Task directions: Tally the lines of the data that include the word "none" and state the total, nothing else.

Information given:
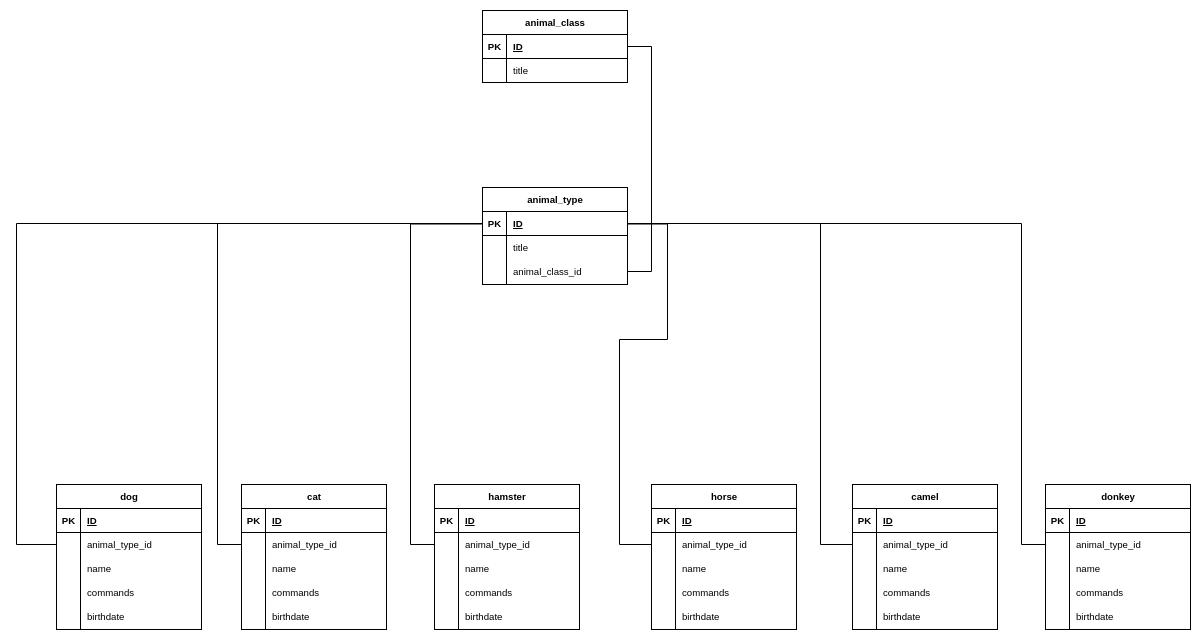
<!DOCTYPE html>
<html lang="en">
<head>
<meta charset="utf-8">
<title>Animal database schema</title>
<style>
  :root {
    --ink: #000;
    --paper: #fff;
    --row: 24px;
    --key-column: 24px;
  }
  * { box-sizing: border-box; margin: 0; padding: 0; }
  html, body { overflow: hidden; background: var(--paper); }
  .diagram {
    position: relative;
    width: 1200px;
    height: 639px;
    overflow: hidden;
    color: var(--ink);
    font: 9.64px/23px "Liberation Sans", Arial, sans-serif;
  }
  .connectors { position: absolute; inset: 0; fill: none; stroke: var(--ink); stroke-width: 1; }
  .entity {
    position: absolute;
    width: 146px;
    border: 1px solid var(--ink);
    background: var(--paper);
  }
  .entity h2 {
    height: var(--row);
    border-bottom: 1px solid var(--ink);
    font: inherit;
    font-weight: 700;
    text-align: center;
  }
  .primary, .fields { display: grid; grid-template-columns: var(--key-column) 1fr; }
  .primary { height: var(--row); border-bottom: 1px solid var(--ink); font-weight: 700; }
  .key { border-right: 1px solid var(--ink); text-align: center; }
  .column { padding-left: 6px; }
  .primary .column { text-decoration: underline; }
  .fields ul { list-style: none; padding-left: 6px; }
  .fields li { height: var(--row); }
  .fields.single li { height: 23px; }

  .animal-class { left: 482px; top: 10px; }
  .animal-type { left: 482px; top: 187px; }
  .animal { top: 484px; }
  .dog { left: 56px; }
  .cat { left: 241px; }
  .hamster { left: 434px; }
  .horse { left: 651px; }
  .camel { left: 852px; }
  .donkey { left: 1045px; }
</style>
</head>
<body>
<main class="diagram">
  <svg class="connectors" width="1200" height="639" viewBox="0 0 1200 639" aria-hidden="true">
    <polyline points="627,46.5 651.5,46.5 651.5,271.5 627,271.5"/>
    <polyline points="483,223.5 16.5,223.5 16.5,544.5 57,544.5"/>
    <polyline points="483,223.5 217.5,223.5 217.5,544.5 242,544.5"/>
    <polyline points="483,224 410.5,224 410.5,544.5 435,544.5"/>
    <polyline points="627,224 667.5,224 667.5,339.5 619.5,339.5 619.5,544.5 652,544.5"/>
    <polyline points="627,223.5 820.5,223.5 820.5,544.5 853,544.5"/>
    <polyline points="627,223.5 1021.5,223.5 1021.5,544.5 1046,544.5"/>
  </svg>

  <section class="entity animal-class">
    <h2>animal_class</h2>
    <div class="primary"><span class="key">PK</span><span class="column">ID</span></div>
    <div class="fields single"><span class="key"></span><ul><li>title</li></ul></div>
  </section>

  <section class="entity animal-type">
    <h2>animal_type</h2>
    <div class="primary"><span class="key">PK</span><span class="column">ID</span></div>
    <div class="fields"><span class="key"></span><ul><li>title</li><li>animal_class_id</li></ul></div>
  </section>

  <section class="entity animal dog">
    <h2>dog</h2>
    <div class="primary"><span class="key">PK</span><span class="column">ID</span></div>
    <div class="fields"><span class="key"></span><ul><li>animal_type_id</li><li>name</li><li>commands</li><li>birthdate</li></ul></div>
  </section>

  <section class="entity animal cat">
    <h2>cat</h2>
    <div class="primary"><span class="key">PK</span><span class="column">ID</span></div>
    <div class="fields"><span class="key"></span><ul><li>animal_type_id</li><li>name</li><li>commands</li><li>birthdate</li></ul></div>
  </section>

  <section class="entity animal hamster">
    <h2>hamster</h2>
    <div class="primary"><span class="key">PK</span><span class="column">ID</span></div>
    <div class="fields"><span class="key"></span><ul><li>animal_type_id</li><li>name</li><li>commands</li><li>birthdate</li></ul></div>
  </section>

  <section class="entity animal horse">
    <h2>horse</h2>
    <div class="primary"><span class="key">PK</span><span class="column">ID</span></div>
    <div class="fields"><span class="key"></span><ul><li>animal_type_id</li><li>name</li><li>commands</li><li>birthdate</li></ul></div>
  </section>

  <section class="entity animal camel">
    <h2>camel</h2>
    <div class="primary"><span class="key">PK</span><span class="column">ID</span></div>
    <div class="fields"><span class="key"></span><ul><li>animal_type_id</li><li>name</li><li>commands</li><li>birthdate</li></ul></div>
  </section>

  <section class="entity animal donkey">
    <h2>donkey</h2>
    <div class="primary"><span class="key">PK</span><span class="column">ID</span></div>
    <div class="fields"><span class="key"></span><ul><li>animal_type_id</li><li>name</li><li>commands</li><li>birthdate</li></ul></div>
  </section>
</main>
</body>
</html>
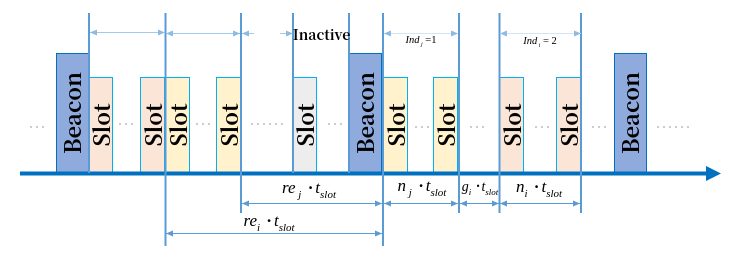
<!DOCTYPE html>
<html lang="en">
<head>
<meta charset="utf-8">
<title>Beacon and slot timing diagram</title>
<style>
:root {
  --axis: #0070c0;
  --guide: #5b9bd5;
  --slot-edge: #00b0f0;
  --beacon: #8faadc;
  --peach: #fbe5d6;
  --cream: #fff2cc;
  --grey: #ededed;
  --dots: #8a8a8a;
  --ink: #000;
}
* { box-sizing: border-box; }
html, body { margin: 0; }
body { width: 742px; height: 259px; overflow: hidden; background: #fff; }
.timeline { position: relative; width: 742px; height: 259px; overflow: hidden; color: var(--ink); }
.lines { position: absolute; left: 0; top: 0; display: block; }
.block {
  position: absolute; left: var(--x); width: var(--w, 25px); top: 77px; height: 96px;
  display: flex; align-items: center; justify-content: center;
  border: 1px solid var(--slot-edge); background: var(--fill);
  font: 600 22px/1 "Noto Serif CJK JP", "Noto Serif", serif;
}
.block span { flex: none; transform: rotate(-90deg); white-space: nowrap; }
.beacon { --w: 33px; --fill: var(--beacon); top: 53px; height: 120px; border-color: var(--axis); }
.peach { --fill: var(--peach); }
.cream { --fill: var(--cream); }
.idle { --fill: var(--grey); }
.label {
  position: absolute; left: var(--x); top: var(--y); transform: translateX(-50%);
  white-space: nowrap; font: italic 17px/20px "Liberation Serif", serif;
}
.label sub { position: relative; top: 5px; font-size: 11px; line-height: 0; vertical-align: baseline; }
.label b { margin: 0 2px; font-style: normal; }
.label.tight { font-size: 14px; }
.label.tight sub { top: 4px; font-size: 9px; }
.label.tight b { margin: 0 1px; }
.label.index { font-size: 10.5px; }
.label.index sub { top: 3px; font-size: 6px; }
.label.index i { font-style: normal; }
.label.state { font: 700 14px/20px "Noto Serif CJK JP", "Noto Serif", serif; }
</style>
</head>
<body>
<main class="timeline">
  <div class="block beacon" style="--x:56px"><span>Beacon</span></div>
  <div class="block peach" style="--x:89px;--w:24px"><span>Slot</span></div>
  <div class="block peach" style="--x:140px"><span>Slot</span></div>
  <div class="block cream" style="--x:165px"><span>Slot</span></div>
  <div class="block cream" style="--x:216px"><span>Slot</span></div>
  <div class="block idle" style="--x:292px"><span>Slot</span></div>
  <div class="block beacon" style="--x:349px"><span>Beacon</span></div>
  <div class="block cream" style="--x:383px"><span>Slot</span></div>
  <div class="block cream" style="--x:433px"><span>Slot</span></div>
  <div class="block peach" style="--x:499px"><span>Slot</span></div>
  <div class="block peach" style="--x:556px"><span>Slot</span></div>
  <div class="block beacon" style="--x:614px"><span>Beacon</span></div>

  <svg class="lines" width="742" height="259" viewBox="0 0 742 259" aria-hidden="true">
    <defs>
      <marker id="tip" markerUnits="userSpaceOnUse" markerWidth="8" markerHeight="8" refX="7" refY="4" orient="auto-start-reverse">
        <path d="M0 1L7 4L0 7Z" fill="#5b9bd5"/>
      </marker>
      <marker id="faint-tip" markerUnits="userSpaceOnUse" markerWidth="8" markerHeight="8" refX="7" refY="4" orient="auto-start-reverse">
        <path d="M0 1L7 4L0 7Z" fill="#8dbbe4"/>
      </marker>
    </defs>
    <g id="time-axis">
      <line x1="20" y1="173.5" x2="708" y2="173.5" stroke="var(--axis)" stroke-width="4"/>
      <polygon points="706,166 721,173.5 706,181" fill="var(--axis)"/>
    </g>
    <g id="guides" stroke="var(--guide)" stroke-width="2">
      <line x1="89" y1="13" x2="89" y2="173"/>
      <line x1="165.5" y1="13" x2="165.5" y2="246"/>
      <line x1="241" y1="13" x2="241" y2="213"/>
      <line x1="293" y1="13" x2="293" y2="173"/>
      <line x1="349" y1="13" x2="349" y2="173"/>
      <line x1="383" y1="13" x2="383" y2="246"/>
      <line x1="459" y1="13" x2="459" y2="213"/>
      <line x1="499.5" y1="13" x2="499.5" y2="213"/>
      <line x1="581" y1="13" x2="581" y2="213"/>
    </g>
    <g id="upper-spans" stroke="#a5c9ea" stroke-width="1" marker-start="url(#faint-tip)" marker-end="url(#faint-tip)">
      <path d="M90 32.5H165" marker-start="url(#faint-tip)" marker-end="url(#faint-tip)"/>
      <path d="M166 33.5H240" marker-start="url(#faint-tip)" marker-end="url(#faint-tip)"/>
      <path d="M242 33.5H293" stroke-dasharray="12 26" marker-start="url(#faint-tip)" marker-end="url(#faint-tip)"/>
      <path d="M384 33.5H458" stroke="#d3e4f4" marker-start="url(#faint-tip)" marker-end="url(#faint-tip)"/>
      <path d="M500 33.5H581" stroke="#d3e4f4" marker-start="url(#faint-tip)" marker-end="url(#faint-tip)"/>
    </g>
    <g id="lower-spans" stroke="var(--guide)" stroke-width="1">
      <path d="M242 203.5H382" marker-start="url(#tip)" marker-end="url(#tip)"/>
      <path d="M384 203.5H458" marker-start="url(#tip)" marker-end="url(#tip)"/>
      <path d="M460 203.5H499" marker-start="url(#tip)" marker-end="url(#tip)"/>
      <path d="M500 203.5H580" marker-start="url(#tip)" marker-end="url(#tip)"/>
      <path d="M166 233.5H382" marker-start="url(#tip)" marker-end="url(#tip)"/>
    </g>
    <g id="ellipses" stroke="var(--dots)" stroke-width="1.6" stroke-linecap="round" stroke-dasharray="0 6">
      <path d="M31 127H44"/>
      <path d="M120 124H133"/>
      <path d="M197 124H210"/>
      <path d="M252 124H283"/>
      <path d="M329 124H342"/>
      <path d="M416 127H429"/>
      <path d="M471 127H484"/>
      <path d="M536 127H549"/>
      <path d="M593 127H606"/>
      <path d="M658 127H689"/>
    </g>
  </svg>

  <div class="label state" style="--x:321.5px;--y:24px">Inactive</div>
  <div class="label index" style="--x:421px;--y:30px">Ind<sub> j</sub> <i>=1</i></div>
  <div class="label index" style="--x:540px;--y:31px">Ind<sub> i</sub> <i>= 2</i></div>
  <div class="label" style="--x:309px;--y:178px">re<sub> j</sub> <b>·</b>t<sub>slot</sub></div>
  <div class="label" style="--x:269px;--y:211px">re<sub>i</sub> <b>·</b>t<sub>slot</sub></div>
  <div class="label" style="--x:422px;--y:176px">n<sub> j</sub> <b>·</b>t<sub>slot</sub></div>
  <div class="label tight" style="--x:480px;--y:177px">g<sub>i</sub> <b>·</b>t<sub>slot</sub></div>
  <div class="label" style="--x:539px;--y:177px">n<sub>i</sub> <b>·</b>t<sub>slot</sub></div>
</main>
</body>
</html>
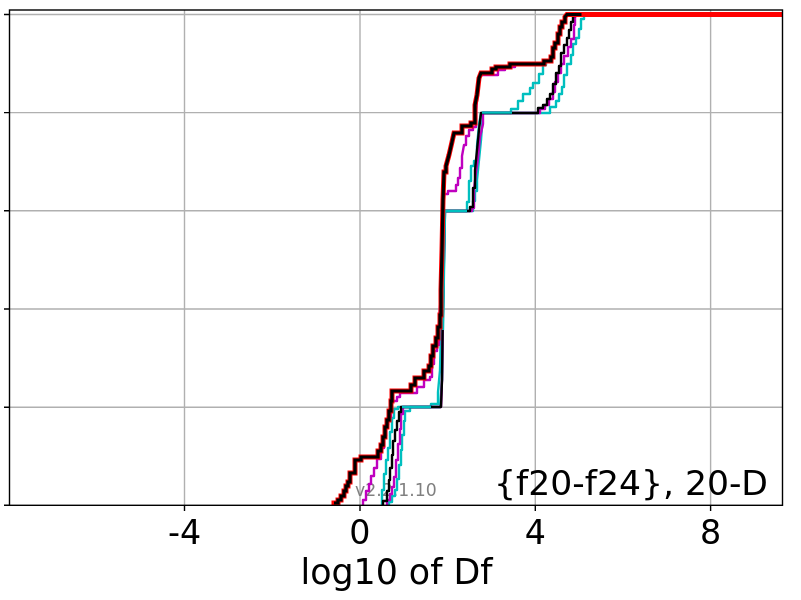
<!DOCTYPE html>
<html lang="en">
<head>
<meta charset="utf-8">
<title>log10 of Df, {f20-f24}, 20-D</title>
<style>
:root {
  --paper: #fff;
  --ink: #000;
  --grid: #b0b0b0;
  --note: #808080;
  --cyan: #00bfbf;
  --magenta: #bf00bf;
  --best: #f00;
}
* { box-sizing: border-box; margin: 0; }
html, body { width: 801px; height: 600px; overflow: hidden; background: var(--paper); }
.chart {
  position: relative;
  width: 801px;
  height: 600px;
  overflow: hidden;
  color: var(--ink);
  font-family: "DejaVu Sans", sans-serif;
  line-height: 1;
  white-space: nowrap;
}
.plot { position: absolute; inset: 0; fill: none; }
.grid { stroke: var(--grid); stroke-width: 1.4; }
.frame { stroke: var(--ink); stroke-width: 1.4; }
.curve { stroke-width: 2.4; stroke-linejoin: round; }
.cyan { stroke: var(--cyan); }
.magenta { stroke: var(--magenta); }
.black { stroke: var(--ink); }
.best { stroke: var(--best); stroke-width: 5; stroke-linecap: square; }
.best-core { stroke: var(--ink); stroke-width: 3.2; }
.version { position: absolute; left: 355px; top: 482px; font-size: 17.3px; color: var(--note); }
.functions { position: absolute; right: 33px; top: 466px; font-size: 34.6px; }
.axis-ticks {
  position: absolute;
  left: 97px;
  top: 516px;
  display: grid;
  grid-template-columns: repeat(4, 175.3px);
  justify-items: center;
  font-size: 33.3px;
}
.axis-title { position: absolute; left: 0; top: 555px; width: 793px; text-align: center; font-size: 34.8px; }
</style>
</head>
<body>
<main class="chart">
  <svg class="plot" width="801" height="600" viewBox="0 0 801 600" aria-hidden="true">
    <path class="grid" d="M184.5 10V505M360 10V505M535.3 10V505M710.6 10V505M9 14.5H783M9 112.6H783M9 210.8H783M9 309H783M9 407.2H783"/>
  </svg>
  <p class="version">v2.2.1.10</p>
  <svg class="plot" width="801" height="600" viewBox="0 0 801 600" role="img" aria-label="Step curves rising from left to right over log10 of Df">
    <defs>
      <clipPath id="plot-area"><rect x="9" y="9" width="774" height="497"/></clipPath>
      <path id="best-curve" d="M334 503H338V500H341V496H344V491H346V486H348V482H350V473H355V460H361V457H378V451H381V445H383V437H385V427H387V420H389V411H391V401H392V391H411V385H415V378H424V371H429V366H431V356H433V346H436V338H438V327H440V315H441V290L442 250L443 200L444 172H446V166L449 155L452 142L454 133H462V126H471V123H475V105L477 95L479 78L481 73H492V69H496V67H510V64H544V61H551V57H553V48H555V43H558V34H560V27H562V22H565V17L567 14.5H782"/>
    </defs>
    <g clip-path="url(#plot-area)">
      <g class="curve cyan">
        <path d="M382 505V490H384V474H386V460H388V448H390V432H392V418H394V409H398V407H431V404H438V392L440 370L441 330L443 270L444.500 211H467V202H469V181H471V166H474V161H477V146L479 125L481 113H511V109H518V101H523V94H530V88H533V83H539V74H543V65H546V63"/>
        <path d="M389 505V502H392V496H395V490H397V479H399V465H401V450H402V435H404V421H405V411H410V407H440L442 380L443 310L445 211H473V201H475V191H477V180L479 160L481 140L483 113H550V107H556V101H559V94H562V87H564V75H567V64H571V55H573V44H576V38H579V29H581V19H584V14.500"/>
      </g>
      <g class="curve magenta">
        <path d="M363 505V500H366V491H369V484H371V476H374V468H377V459H381V448H384V436H386V425H388V417H391V401H397V397H400V393H417V387H424V380H430V377H432V364H434V351H437V345H439V325L441 290L443 230L444 194H448V191H456V185H458V178H460V168H462V156L464 145H466V136H469V130H473V127H476V111L478 90L480 75H498V70H505V67H515V64H545V61H552"/>
        <path d="M387 505V500H390V494H392V487H394V477H396V460H398V444H400V429H401V414H403V407H441L442 380L443 300L445 211H472V208H474V190L476 172L478 158L480 137L483 124V113H540V109H545V105H549V99H553V92H555V82H558V73H561V64H564V56H568V47H571V39H574V25H575V14.500"/>
      </g>
      <g class="curve black">
        <path d="M383 505V501H387V491H389V480H390V468H392V455H393V441H395V430H397V421H399V412H401V407H441L442 380L443 300L444.500 211H470V207H473V188H475V170L477 150L479 130L481 113H538V108H543V105H547V99H550V94H553V84H556V73H559V66H561V53H564V45H567V38H569V30H571V22H573V16H576V14.500"/>
        <path class="cyan" d="M443 330L445 211H467M402 407H431M482 112.600H512"/>
      </g>
      <use href="#best-curve" class="best"/>
      <use href="#best-curve" class="best-core"/>
      <path class="best" d="M584 14.500H782"/>
    </g>
    <g class="frame">
      <rect x="9.500" y="10" width="773" height="495.300"/>
      <path d="M4 14.500H9M4 112.600H9M4 210.800H9M4 309H9M4 407.200H9M4 505.300H9M184.500 505V511M360 505V511M535.300 505V511M710.600 505V511"/>
    </g>
  </svg>
  <p class="functions">{f20-f24}, 20-D</p>
  <div class="axis-ticks"><span>-4</span><span>0</span><span>4</span><span>8</span></div>
  <p class="axis-title">log10 of Df</p>
</main>
</body>
</html>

Problem solution: 4